The troubled life of the famous 19th century Dutch painter Vincent van Gogh has been told through many books and films, but never in the way a group of filmmakers now intends to do. "Loving Vincent " will be the first ever feature-length film made of animated hand-painted images, done in the style of the late artist. VOA’s George Putic reports.
Video

Video Issues or Ethnicity? Question Divides Nigeria

As Nigeria goes to the polls next month, many expect the two top presidential contenders to gain much of their support from constituencies organized along ethnic or religious lines. But are faith and regional blocs really what political power in Nigeria is about? Chris Stein reports.
Video

Video Rock-Consuming Organisms Alter Views of Life Processes

Scientists thought they knew much about how life works, until a discovery more than two decades ago challenged conventional beliefs. Scientists found that there are organisms that breathe rocks. And it is only recently that the scientific community is accepting that there are organisms that could get energy out of rocks. Correspondent Elizabeth Lee reports.
Video

Video Paris Attacks Highlight Global Weapons Black Market

As law enforcement officials piece together how the Paris and Belgian terror cells carried out their recent attacks, questions are being asked about how they obtained military grade assault weapons - which are illegal in the European Union. As VOA's Jeff Swicord reports, experts say there is a very active worldwide black market for these weapons, and criminals and terrorists are buying.
Video

Video Activists Accuse China of Targeting Religious Freedom

The U.S.-based Chinese religious rights group ChinaAid says 2014 was the worst year for religious freedom in China since the end of the Cultural Revolution. As Ye Fan reports, activists say Beijing has been tightening religious controls ever since Chinese leader Xi Jinping came to office. Hu Wei narrates.
Video

Video Theologians Cast Doubt on Morality of Drone Strikes

In 2006, stirred by photos of U.S. soldiers mistreating Iraqi prisoners, a group of American faith leaders and academics launched the National Religious Campaign Against Torture. It played an important role in getting Congress to investigate, and the president to ban, torture. VOA's Jerome Socolovsky reports.

Circumventing Censorship

An Internet Primer for Healthy Web Habits

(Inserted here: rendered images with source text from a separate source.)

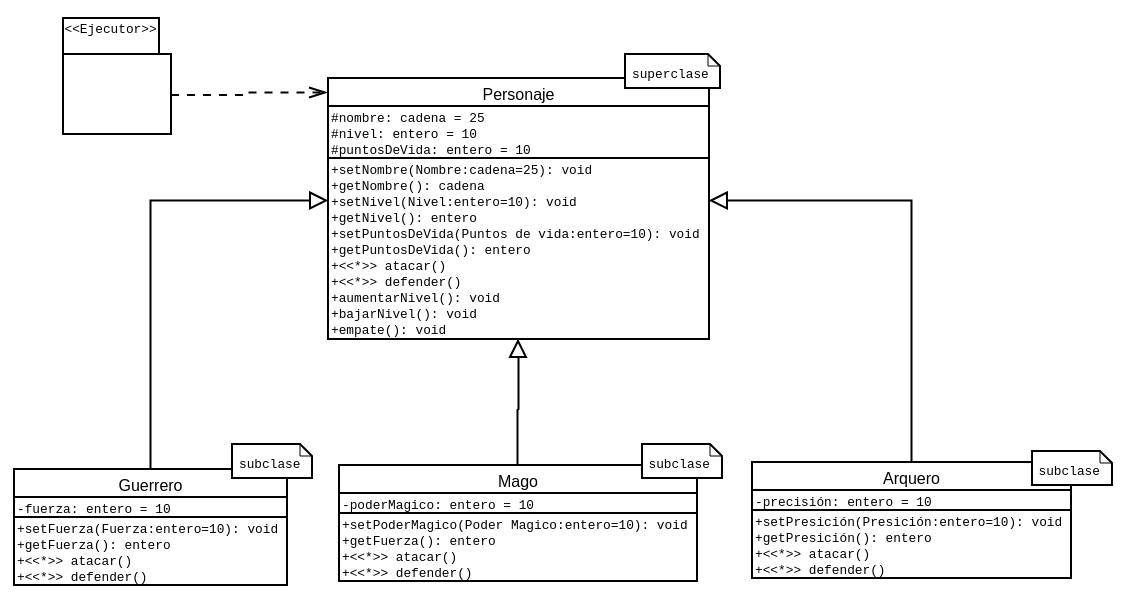
<!DOCTYPE html>
<html lang="es">
<head>
<meta charset="utf-8">
<title>Diagrama de clases: Personaje</title>
<style>
:root { --ink: #000; --paper: #fff; --stroke: 2px; }
* { box-sizing: border-box; margin: 0; padding: 0; }
body { width: 1124px; height: 604px; overflow: hidden; background: var(--paper); color: var(--ink); }
.diagram { position: relative; width: 1124px; height: 604px; overflow: hidden; font: 12.8px/16px "Liberation Mono", monospace; }
.connectors { position: absolute; inset: 0; fill: none; stroke: var(--ink); stroke-width: 2; }
.connectors .head { fill: var(--paper); }

.class { position: absolute; display: grid; border: var(--stroke) solid var(--ink); background: var(--paper); }
.class h2 { padding-top: 6px; font: 16px/20px "Liberation Sans", Arial, sans-serif; text-align: center; }
.class ul { list-style: none; border-top: var(--stroke) solid var(--ink); padding: 4px 0 0 2px; min-height: 0; white-space: nowrap; }
.personaje { left: 327px; top: 77px; width: 383px; height: 263px; grid-template-rows: 26px 52px 181px; }
.subclass { grid-template-rows: 26px 20px 68px; height: 118px; }
.guerrero { left: 13px; top: 468px; width: 275px; }
.mago { left: 338px; top: 464px; width: 360px; }
.arquero { left: 751px; top: 461px; width: 321px; }

.note { position: absolute; height: 36px; padding: 14px 0 0 8px; }
.note svg { position: absolute; left: 0; top: 0; fill: var(--paper); stroke: var(--ink); stroke-width: 2; }
.note .fold { fill: none; stroke-width: 1; }
.note span { position: relative; }
.note-personaje { left: 624px; top: 53px; width: 97px; }
.note-guerrero { left: 231px; top: 443px; width: 82px; }
.note-mago { left: 640.5px; top: 443px; width: 82px; }
.note-arquero { left: 1030.5px; top: 449.5px; width: 82px; }

.package { position: absolute; left: 61.5px; top: 17px; width: 110px; display: grid; grid-template-rows: 36px 82px; }
.package-tab { width: 98px; height: 38px; padding: 3px 0 0 1px; border: var(--stroke) solid var(--ink); white-space: nowrap; }
.package-body { border: var(--stroke) solid var(--ink); background: var(--paper); }
</style>
</head>
<body>
<main class="diagram">
  <svg class="connectors" width="1124" height="604" viewBox="0 0 1124 604" aria-hidden="true">
    <path stroke-dasharray="8 8" d="M171 95H248.5V92.5H325"/>
    <path d="M309 87.5L325 92.5L309 97.5"/>
    <path d="M150.5 469V200.5H310"/>
    <path d="M911.5 462V200.5H727"/>
    <path d="M517.5 465V410L518.5 409V357"/>
    <polygon class="head" points="310,192.5 326,200.5 310,208.5"/>
    <polygon class="head" points="727,192.5 711,200.5 727,208.5"/>
    <polygon class="head" points="510,357 518,341 526,357"/>
  </svg>

  <section class="package">
    <p class="package-tab">&lt;&lt;Ejecutor&gt;&gt;</p>
    <div class="package-body"></div>
  </section>

  <section class="class personaje">
    <h2>Personaje</h2>
    <ul>
      <li>#nombre: cadena = 25</li>
      <li>#nivel: entero = 10</li>
      <li>#puntosDeVida: entero = 10</li>
    </ul>
    <ul>
      <li>+setNombre(Nombre:cadena=25): void</li>
      <li>+getNombre(): cadena</li>
      <li>+setNivel(Nivel:entero=10): void</li>
      <li>+getNivel(): entero</li>
      <li>+setPuntosDeVida(Puntos de vida:entero=10): void</li>
      <li>+getPuntosDeVida(): entero</li>
      <li>+&lt;&lt;*&gt;&gt; atacar()</li>
      <li>+&lt;&lt;*&gt;&gt; defender()</li>
      <li>+aumentarNivel(): void</li>
      <li>+bajarNivel(): void</li>
      <li>+empate(): void</li>
    </ul>
  </section>

  <section class="class subclass guerrero">
    <h2>Guerrero</h2>
    <ul>
      <li>-fuerza: entero = 10</li>
    </ul>
    <ul>
      <li>+setFuerza(Fuerza:entero=10): void</li>
      <li>+getFuerza(): entero</li>
      <li>+&lt;&lt;*&gt;&gt; atacar()</li>
      <li>+&lt;&lt;*&gt;&gt; defender()</li>
    </ul>
  </section>

  <section class="class subclass mago">
    <h2>Mago</h2>
    <ul>
      <li>-poderMagico: entero = 10</li>
    </ul>
    <ul>
      <li>+setPoderMagico(Poder Magico:entero=10): void</li>
      <li>+getFuerza(): entero</li>
      <li>+&lt;&lt;*&gt;&gt; atacar()</li>
      <li>+&lt;&lt;*&gt;&gt; defender()</li>
    </ul>
  </section>

  <section class="class subclass arquero">
    <h2>Arquero</h2>
    <ul>
      <li>-precisión: entero = 10</li>
    </ul>
    <ul>
      <li>+setPresición(Presición:entero=10): void</li>
      <li>+getPresición(): entero</li>
      <li>+&lt;&lt;*&gt;&gt; atacar()</li>
      <li>+&lt;&lt;*&gt;&gt; defender()</li>
    </ul>
  </section>

  <aside class="note note-personaje">
    <svg width="97" height="36" aria-hidden="true">
      <path d="M1 1H84L96 13V35H1Z"/>
      <path class="fold" d="M84 1V13H96"/>
    </svg>
    <span>superclase</span>
  </aside>
  <aside class="note note-guerrero">
    <svg width="82" height="36" aria-hidden="true">
      <defs>
        <g id="small-note">
          <path d="M1 1H69L81 13V35H1Z"/>
          <path class="fold" d="M69 1V13H81"/>
        </g>
      </defs>
      <use href="#small-note"/>
    </svg>
    <span>subclase</span>
  </aside>
  <aside class="note note-mago">
    <svg width="82" height="36" aria-hidden="true"><use href="#small-note"/></svg>
    <span>subclase</span>
  </aside>
  <aside class="note note-arquero">
    <svg width="82" height="36" aria-hidden="true"><use href="#small-note"/></svg>
    <span>subclase</span>
  </aside>
</main>
</body>
</html>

As surveillance and censoring technologies advance, so, too, do new tools for your computer or mobile device that help protect your privacy and break through Internet censorship.
More

All About America

AppleAndroid